-- TO DO --
Using the entries that follow, count the lines containing the word "outline" and give that number by itself.
TASK MATERIAL Start Marker
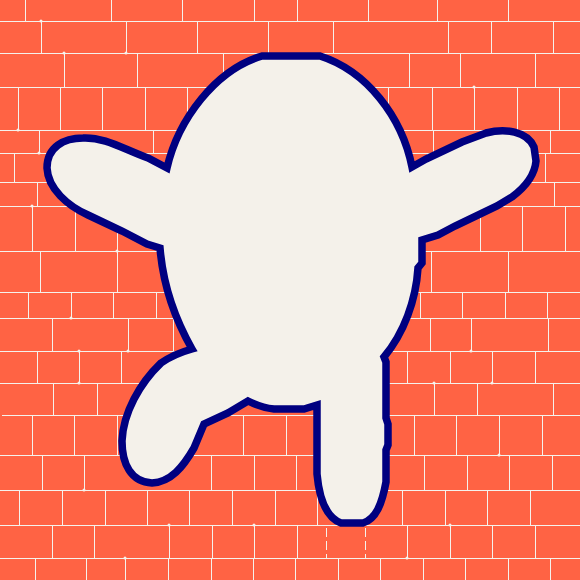
<!DOCTYPE html>
<html lang="en">
<head>
<meta charset="utf-8">
<title>Figure on a brick wall</title>
<style>
:root { --brick: #ff6344; --mortar: #f5f2ec; --body: #f4f1ea; --outline: #000080; }
html, body { margin: 0; overflow: hidden; }
svg { display: block; width: 580px; height: 580px; }
.brick { fill: var(--brick); }
.mortar { fill: none; stroke: var(--mortar); stroke-width: 1; shape-rendering: crispEdges; }
.dots { fill: none; stroke: var(--mortar); stroke-width: 3; stroke-linecap: round; }
.figure { fill: var(--body); stroke: var(--outline); stroke-width: 7.5; stroke-linejoin: miter; }
</style>
</head>
<body>
<svg viewBox="0 0 580 580" role="img" aria-label="Pale rounded figure with outstretched arms and two legs on an orange brick wall">
  <rect class="brick" width="580" height="580"/>
  <g class="mortar">
    <path class="courses" d="M0 21.5H580M0 53.5H580M0 87.5H580M0 130.5H580M0 153.5H580M0 182.5H580M0 206.5H580M0 251.5H580M0 292.5H580M0 318.5H580M0 351.5H580M0 383.5H580M2 415.5H580M0 455.5H580M0 490.5H580M0 525.5H580M0 558.5H580"/>
    <path class="joints" d="M25.5 0V21M111.5 0V21M182.5 0V21M254.5 0V21M297.5 0V21M368.5 0V21M437.5 0V21M508.5 0V21
      M41.5 21V53M126.5 21V53M197.5 21V53M268.5 21V53M333.5 21V53M448.5 21V53M491.5 21V53M553.5 21V53
      M64.5 53V87M137.5 53V87M223.5 53V87M409.5 53V87M460.5 53V87M535.5 53V87
      M18.5 87V130M60.5 87V130M102.5 87V130M145.5 87V130M187.5 87V130M388.5 87V130M432.5 87V130M474.5 87V130M517.5 87V130M559.5 87V130
      M39.5 130V153M153.5 130V153M433.5 130V153M550.5 130V153
      M14.5 153V182M427.5 153V182M545.5 153V182
      M37.5 182V206M554.5 182V206
      M32.5 206V251M75.5 206V251M117.5 206V251M480.5 206V251M522.5 206V251M565.5 206V251
      M40.5 251V292M117.5 251V292M431.5 251V292M508.5 251V292
      M28.5 292V318M71.5 292V318M113.5 292V318M156.5 292V318M420.5 292V318M462.5 292V318M505.5 292V318M547.5 292V318
      M52.5 318V351M128.5 318V351M173.5 318V351M430.5 318V351M471.5 318V351M548.5 318V351
      M37.5 351V383M79.5 351V383M121.5 351V383M407.5 351V383M450.5 351V383M492.5 351V383M535.5 351V383
      M53.5 383V415M97.5 383V415M223.5 383V415M434.5 383V415M477.5 383V415M553.5 383V415
      M32.5 415V455M74.5 415V455M117.5 415V455M243.5 415V455M286.5 415V455M414.5 415V455M456.5 415V455M499.5 415V455M542.5 415V455
      M42.5 455V490M84.5 455V490M211.5 455V490M254.5 455V490M296.5 455V490M424.5 455V490M467.5 455V490M509.5 455V490M552.5 455V490
      M19.5 490V525M62.5 490V525M105.5 490V525M147.5 490V525M189.5 490V525M232.5 490V525M275.5 490V525M317.5 490V525M402.5 490V525M445.5 490V525M487.5 490V525M530.5 490V525
      M52.5 525V558M94.5 525V558M169.5 525V558M212.5 525V558M254.5 525V558M297.5 525V558M407.5 525V558M450.5 525V558M492.5 525V558M535.5 525V558
      M35.5 558V580M86.5 558V580M125.5 558V580M168.5 558V580M211.5 558V580M253.5 558V580M295.5 558V580M338.5 558V580M380.5 558V580M423.5 558V580M465.5 558V580M508.5 558V580M550.5 558V580"/>
    <path class="broken-joints" stroke-dasharray="9 4" d="M326.5 528V558M365.5 528V558"/>
  </g>
  <path class="dots" d="M41 21h0M126 53h0M64 53h0M18 130h0M474 87h0M39 153h0M32 206h0M117 251h0M71 318h0M128 351h0M79 351h0M79 383h0M471 351h0M492 383h0M434 383h0M499 455h0M84 490h0M169 525h0M254 525h0M407 558h0M450 525h0M125 558h0"/>
  <path class="figure" d="M262 56H320C367 71 402 117 412 167L426 159L462 142L486 133C505 128 527 131 534 147L536 161C535 173 528 185 512 197L497 206L455 226L438 235L422 240V263L418 268C416 300 404 333 384 357L386 362V418L388 424V445L386 450V482C382 504 376 519 363 523H341C325 517 319 496 317 474V405L304 409H274C264 408 256 405 248 401L228 413L204 424L194 448C183 467 171 482 152 483C131 482 122 464 122 441C123 413 140 383 161 363Q174 354 192 349C175 319 163 285 160 248L147 244L122 231L88 215C68 206 48 189 47 168C47 147 64 138 83 138C105 137 123 149 148 158L167 168C178 120 215 70 262 56Z"/>
</svg>
</body>
</html>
TASK MATERIAL End Marker
-- RESPONSE AREA --
2